Your assignment - Where a line in the records below includes "drawScrollbar", pull that line out.

Dataset entries
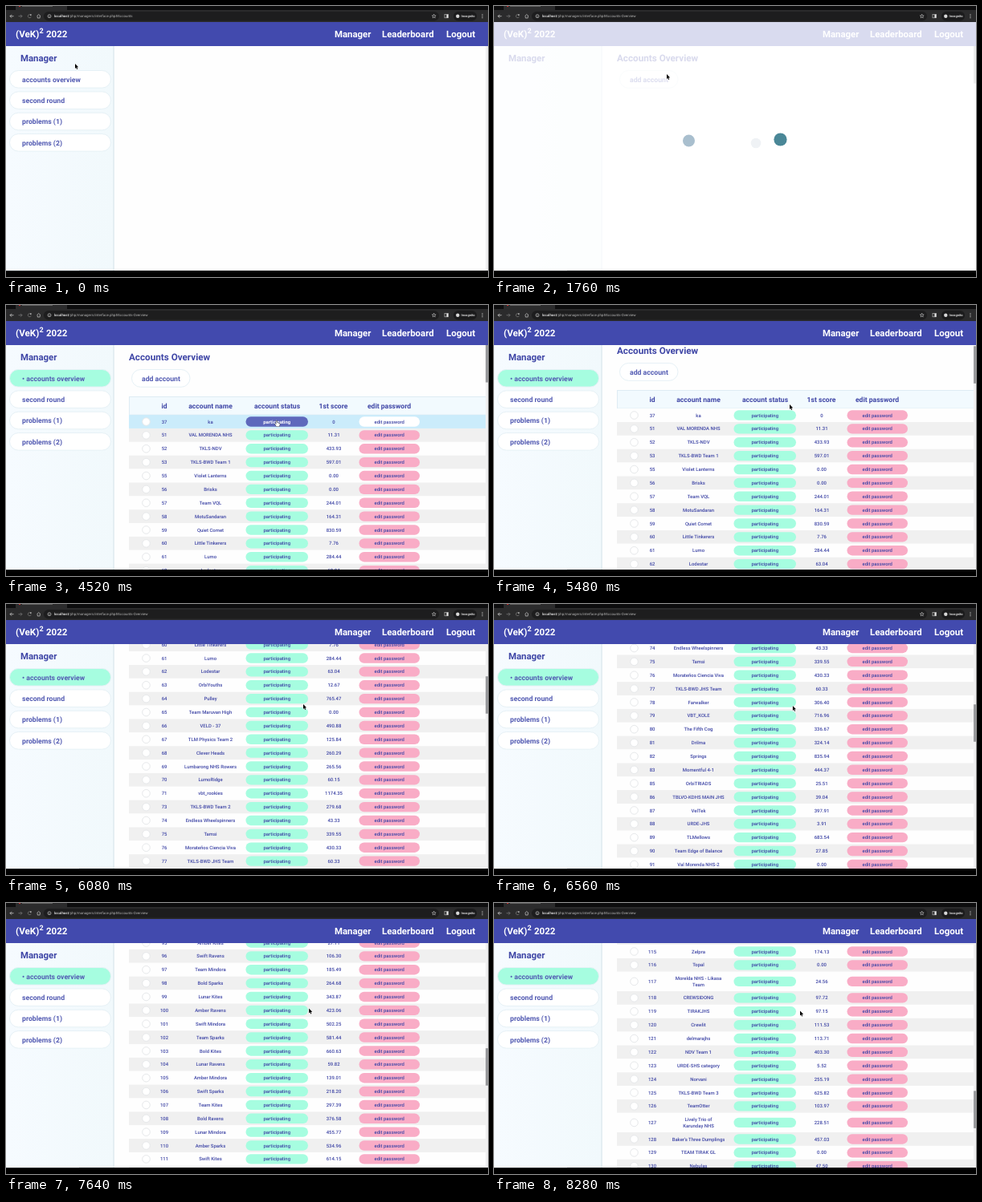
An HTML page with a canvas for the animation above (8320 ms loop, 600 px wide and 338 px high).

```html
<!DOCTYPE html>
<html lang="en">
<head>
<meta charset="utf-8">
<title>Accounts Overview</title>
<style>
html, body { margin: 0; width: 100%; height: 100%; overflow: hidden; background: #000; }
canvas { display: block; width: 600px; height: 338px; }
</style>
</head>
<body>
<canvas id="stage"></canvas>
<script>
const LOOP = 8320, W = 600, H = 338;
const canvas = document.getElementById('stage');
const ctx = canvas.getContext('2d');
const dpr = window.devicePixelRatio || 1;
canvas.width = W * dpr;
canvas.height = H * dpr;

const INK = [63, 70, 166], SOFT = [82, 90, 178], HEADER = [66, 74, 174];
const MINT = [166, 253, 224], PINK = [249, 172, 198], WHITE = [255, 255, 255];
const ROW_H = 16.87, TALL_H = 24.2, FIRST_ROW = 137.1;

// name, score; "/" breaks a name over two lines
const FIRST = `ka,0
VAL MORENDA NHS,11.31
TKLS-NDV,433.93
TKLS-BWD Team 1,597.01
Violet Lanterns,0.00
Brisks,0.00
Team VQL,244.01
MotuSandaran,164.31
Quiet Comet,830.59
Little Tinkerers,7.76
Lumo,284.44
Lodestar,63.04
OrbiYouths,12.67
Pulley,765.47
Team Maruvan High,0.00
VELD - 37,490.88
TLM Physics Team 2,125.84
Clever Heads,260.29
Lumbarong NHS Rowers,265.56
LumoRidge,60.15
vbt_rookies,1174.35
TKLS-BWD Team 2,279.68
Endless Wheelspinners,43.33
Tamsi,339.55
Morateños Ciencia Viva,430.33
TKLS-BWD JHS Team,60.33
Farwalker,306.40
VBT_KOLE,716.96
The Fifth Cog,336.67
Drilma,324.14
Springs,835.94
Momentful 4-1,444.37
OrbiTRIADS,25.51
TBLVO-KDHS MAIN JHS,39.04
VelTek,397.91
URDE-JHS,3.91
TLMellows,683.54
Team Edge of Balance,27.85
Val Morenda NHS-2,0.00
W^4 Torque,132.02
LuminoCrew,389.46
GRAVEL PANDEMONIUM,154.80`;
const LAST = `Zelpra,174.13
Topal,0.00
Morelda NHS - Likasa/Team,24.56
CREWSIDONG,97.72
TIRAKJHS,97.15
Crewlit,111.53
delmarajhs,113.71
NDV Team 1,403.30
URDE-SHS category,5.52
Norvani,255.19
TKLS-BWD Team 3,625.82
TeamOtter,103.97
Lively Trio of/Karunday NHS,228.51
Baker's Three Dumplings,457.03
TEAM TIRAK GL,0.00
Nebulas,47.50
Pebbles,88.21`;

const parse = text => text.split('\n').map(line => line.split(','));

function middleRows() {
  const a = ['Amber', 'Swift', 'Team', 'Bold', 'Lunar'];
  const b = ['Kites', 'Ravens', 'Mindora', 'Sparks'];
  return Array.from({ length: 20 }, (_, i) =>
    [a[i % 5] + ' ' + b[i % 4], ((i * 7919 + 2711) % 68000 / 100).toFixed(2)]);
}

const rows = [];
let nextId = 37, nextY = FIRST_ROW;
for (const [name, score] of [...parse(FIRST), ...middleRows(), ...parse(LAST)]) {
  const lines = name.split('/');
  const h = lines.length > 1 ? TALL_H : ROW_H;
  rows.push({ id: nextId, lines, score, y: nextY, h });
  nextY += h;
  nextId = nextId === 37 ? 51 : nextId + 1;
  if ([54, 72, 84].includes(nextId)) nextId++;
}

const clamp = v => Math.max(0, Math.min(1, v));
const ramp = (t, a, b) => clamp((t - a) / (b - a));
const ease = k => k * k * (3 - 2 * k);
const rgb = (c, a = 1) => `rgba(${c.map(Math.round)},${a})`;
const mix = (a, b, k) => a.map((v, i) => v + (b[i] - v) * k);
const pulse = (t, on, off, fade = 180) => ramp(t, on, on + fade) * (1 - ramp(t, off, off + fade));

function track(keys, t, curve = k => k) {
  let i = 0;
  while (i < keys.length - 2 && t >= keys[i + 1][0]) i++;
  const [a, b] = [keys[i], keys[i + 1]];
  const k = curve(ramp(t, a[0], b[0]));
  return a.slice(1).map((v, j) => v + (b[j + 1] - v) * k);
}

const POINTER = [
  [0, 86, 72], [600, 72, 90], [950, 72, 91], [1760, 215, 85], [2300, 250, 112],
  [2900, 326, 146], [3400, 330, 148], [4350, 331, 148], [5000, 367, 125],
  [5480, 368, 124], [6080, 370, 125], [7080, 374, 129], [8280, 381, 134.5], [8320, 381, 134.5]
];
const SCROLL = [
  [5440, 0], [5480, 8], [6080, 246.7], [6650, 502], [7030, 502], [7080, 519], [8280, 1131], [8320, 1148]
];

function box(x, y, w, h, fill) {
  ctx.fillStyle = fill;
  ctx.fillRect(x, y, w, h);
}

function pill(x, y, w, h, fill, stroke) {
  ctx.beginPath();
  ctx.roundRect(x, y, w, h, h / 2);
  ctx.fillStyle = fill;
  ctx.fill();
  if (stroke) {
    ctx.strokeStyle = stroke;
    ctx.lineWidth = 1;
    ctx.stroke();
  }
}

function dot(x, y, r, fill, stroke) {
  ctx.beginPath();
  ctx.arc(x, y, r, 0, Math.PI * 2);
  if (fill) { ctx.fillStyle = fill; ctx.fill(); }
  if (stroke) { ctx.strokeStyle = stroke; ctx.stroke(); }
}

function line(points, stroke, width = 0.8) {
  ctx.beginPath();
  points.forEach(([x, y], i) => i ? ctx.lineTo(x, y) : ctx.moveTo(x, y));
  ctx.strokeStyle = stroke;
  ctx.lineWidth = width;
  ctx.stroke();
}

// y is the middle of the capitals
function label(text, x, y, size, color, weight = 700, align = 'left') {
  ctx.font = `${weight} ${size}px Roboto, "Open Sans", sans-serif`;
  ctx.textAlign = align;
  ctx.fillStyle = color;
  ctx.fillText(text, x, y + size * 0.35);
}

function drawBrowser(t) {
  box(0, 0, W, 20, '#2b2b2c');
  box(0, 0, W, 5, '#0d0d0e');
  box(12, 0, 64, 5, '#2b2b2c');
  box(16, 0, 2, 1, '#c33');
  box(20, 0, 38, 0.7, '#777');
  pill(47, 7, 492, 11.5, '#1d1d1e');
  const icon = '#c8c8c8';
  line([[9.5, 12.7], [5, 12.7]], icon);
  line([[7, 10.7], [5, 12.7], [7, 14.7]], icon);
  line([[15.5, 12.7], [20, 12.7]], '#777');
  line([[18, 10.7], [20, 12.7], [18, 14.7]], '#777');
  ctx.beginPath();
  ctx.arc(29.3, 12.7, 2, 0.3, 5.4);
  ctx.stroke();
  box(30, 10.4, 1.6, 1.4, icon);
  line([[38.5, 12.5], [40.7, 10.5], [42.9, 12.5], [42.2, 12.5], [42.2, 15], [39.2, 15], [39.2, 12.5]], icon, 0.7);
  ctx.lineWidth = 0.7;
  dot(54, 12.7, 2, null, icon);
  box(53.7, 12.2, 0.6, 1.7, icon);
  const host = 'localhost';
  label(host, 60, 12.6, 4.4, '#f1f1f1', 500);
  const width = ctx.measureText(host).width;
  const page = t < 960 ? '#Accounts' : '#Accounts-Overview';
  label('/php/managers/interface.php' + page, 60 + width, 12.6, 4.4, '#b6b6b6', 400);
  const star = Array.from({ length: 11 }, (_, i) => {
    const r = i % 2 ? 1.1 : 2.6, a = i * Math.PI / 5 - Math.PI / 2;
    return [532.7 + r * Math.cos(a), 12.8 + r * Math.sin(a)];
  });
  line(star, icon, 0.6);
  ctx.strokeRect(546, 10.6, 4.4, 4.2);
  box(548.4, 10.6, 2, 4.2, '#e8e8e8');
  pill(557, 7, 29, 11.5, '#1b1b1c');
  dot(562.3, 12.7, 2.2, '#d8d8d8');
  label('Incognito', 566.5, 12.7, 4.1, '#eee', 500);
  for (const y of [10.7, 12.7, 14.7]) dot(593, y, 0.6, icon);
}

function drawHeader() {
  box(0, 20, W, 30, rgb(HEADER));
  label('(VeK)', 12, 35, 11.6, '#fff');
  label('2', 41.5, 31, 9, '#fff');
  label('2022', 50, 35, 11.5, '#fff');
}

function drawNav() {
  label('Manager', 409, 35.3, 11.4, '#fff');
  label('Leaderboard', 468, 35.3, 11.4, '#fff');
  label('Logout', 548, 35.3, 11.5, '#fff');
}

function drawSidebar(t) {
  const bg = ctx.createLinearGradient(0, 0, 134, 0);
  bg.addColorStop(0, '#f6fbff');
  bg.addColorStop(1, '#f1f9fc');
  box(0, 50, 134, 280, bg);
  box(133, 50, 2, 280, '#e4eef3');
  label('Manager', 18, 65.3, 11.4, rgb(INK));
  const shown = t < 1000 ? 1 : ramp(t, 1780, 2050);
  if (!shown) return;
  const loaded = t > 1000;
  ctx.globalAlpha = shown;
  ['accounts overview', 'second round', 'problems (1)', 'problems (2)'].forEach((text, i) => {
    const y = 91.3 + i * 26.35;
    const active = i ? 0 : loaded ? 1 : 0.6 * ramp(t, 400, 600);
    pill(4.5, y - 10.8, 126, 21.6, rgb(mix(WHITE, MINT, active)), '#e6f1f6');
    label((loaded && !i ? '• ' : '') + text, 20, y + 0.3, 8.7, rgb(SOFT));
  });
  ctx.globalAlpha = 1;
}

function drawRow(row, i, glow) {
  const mid = row.y + row.h / 2;
  const base = i % 2 ? [240, 240, 240] : [254, 254, 254];
  box(153, row.y, 444, row.h, rgb(mix(base, [203, 236, 251], glow)));
  ctx.lineWidth = 1;
  dot(174.5, mid, 4.8, '#fff', '#e6e8ea');
  const text = (s, x, y = mid, color = INK, weight = 500) =>
    label(s, x, y, 5.95, rgb(color), weight, 'center');
  text(row.id, 197);
  row.lines.forEach((s, j) => text(s, 254.5, mid + (j - (row.lines.length - 1) / 2) * 7.4));
  pill(298.5, mid - 6.2, 77.5, 12.4, rgb(mix(MINT, [94, 104, 188], glow)));
  text('participating', 337.2, mid, mix(INK, WHITE, glow), glow > 0.6 ? 700 : 500);
  text(row.score, 408);
  pill(439.5, mid - 6.2, 75.5, 12.4, rgb(mix(PINK, WHITE, glow)));
  text('edit password', 477.2, mid);
}

function drawContent(t, scroll) {
  box(134.5, 50, 462.5, 280, '#fefefe');
  if (t < 1000) return;
  ctx.save();
  ctx.beginPath();
  ctx.rect(135, 50, 462, 280);
  ctx.clip();
  ctx.translate(0, -scroll);
  label('Accounts Overview', 153, 65.3, 11.7, rgb(INK));
  pill(156.5, 80.5, 72.5, 21.8, '#fff', '#e6f1f6');
  label('add account', 169, 91.6, 8.7, rgb(SOFT));
  ctx.globalAlpha = ramp(t, 1780, 2050);
  if (ctx.globalAlpha) {
    box(153, 114, 444, 23, '#f2fafe');
    ctx.strokeStyle = '#deecf4';
    ctx.lineWidth = 1;
    ctx.strokeRect(153.5, 114.5, 446, 22.5);
    const head = (s, x) => label(s, x, 125.8, 8.6, rgb(INK), 700, 'center');
    head('id', 197);
    head('account name', 254.5);
    head('account status', 337.5);
    head('1st score', 407.5);
    head('edit password', 477);
    const glow = { 37: pulse(t, 2840, 4560), 81: pulse(t, 6720, 6990) };
    rows.forEach((row, i) => {
      if (row.y + row.h > scroll + 50 && row.y < scroll + 330) drawRow(row, i, glow[row.id] || 0);
    });
  }
  ctx.restore();
}

function drawScrollbar(t, scroll) {
  box(597, 50, 3, 280, '#f0f0f1');
  if (t > 1700) box(597, 50 + scroll * 0.163, 3, 46.5, '#999a9d');
}

function drawLoader(t) {
  const cover = t < 1760
    ? 0.84 * ramp(t, 960, 1080) - 0.04 * ramp(t, 1700, 1760)
    : 0.8 * (1 - ramp(t, 1760, 2080));
  if (cover <= 0) return;
  box(0, 20, W, 310, `rgba(255,255,255,${cover})`);
  ctx.globalAlpha = clamp(cover / 0.8);
  const turn = (t - 1760) / 1000 * Math.PI * 2;
  const ball = (phase, y, r, color) => dot(299.5 + 57 * Math.cos(turn + phase), y, r, color);
  ball(-1.087, 171, 6.3, '#eff2f5');
  ball(Math.PI, 168, 7.5, '#a9bfce');
  ball(0, 166.5, 8.1, '#4a8797');
  ctx.globalAlpha = 1;
}

function shape(points, fill, stroke) {
  ctx.beginPath();
  points.forEach(([x, y]) => ctx.lineTo(x, y));
  ctx.closePath();
  ctx.lineJoin = 'round';
  ctx.lineWidth = 0.9;
  ctx.strokeStyle = stroke;
  ctx.stroke();
  ctx.fillStyle = fill;
  ctx.fill();
}

function drawPointer(t) {
  const [x, y] = track(POINTER, t, ease);
  const hand = (t > 400 && t < 1150) || (t > 2840 && t < 4650) || (t > 6720 && t < 7120);
  ctx.save();
  ctx.translate(x, y);
  if (hand) {
    shape([[-0.7, 0.3], [0.3, 0.3], [0.5, 2.8], [3.6, 3.6], [3.7, 5.2], [2.9, 7.3],
      [-0.3, 7.3], [-2.3, 4.4], [-1.7, 3.9], [-0.7, 4.8]], '#fff', '#222');
  } else {
    shape([[0, 0], [0, 6], [1.3, 4.8], [2.2, 6.9], [3.2, 6.5], [2.3, 4.4], [4.1, 4.3]], '#000', '#fff');
  }
  ctx.restore();
}

function render(t) {
  ctx.setTransform(dpr, 0, 0, dpr, 0, 0);
  ctx.textRendering = 'geometricPrecision';
  const scroll = track(SCROLL, t)[0];
  box(0, 0, W, H, '#000');
  drawHeader();
  drawContent(t, scroll);
  drawSidebar(t);
  drawScrollbar(t, scroll);
  drawLoader(t);
  drawNav();
  drawBrowser(t);
  box(0, 330, 91, 1, '#222');
  drawPointer(t);
}

let start;
function frame(now) {
  start ??= now;
  render((now - start) % LOOP);
  requestAnimationFrame(frame);
}
render(0);
requestAnimationFrame(frame);
</script>
</body>
</html>
```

Reply to the exercise -
function drawScrollbar(t, scroll) {
  drawScrollbar(t, scroll);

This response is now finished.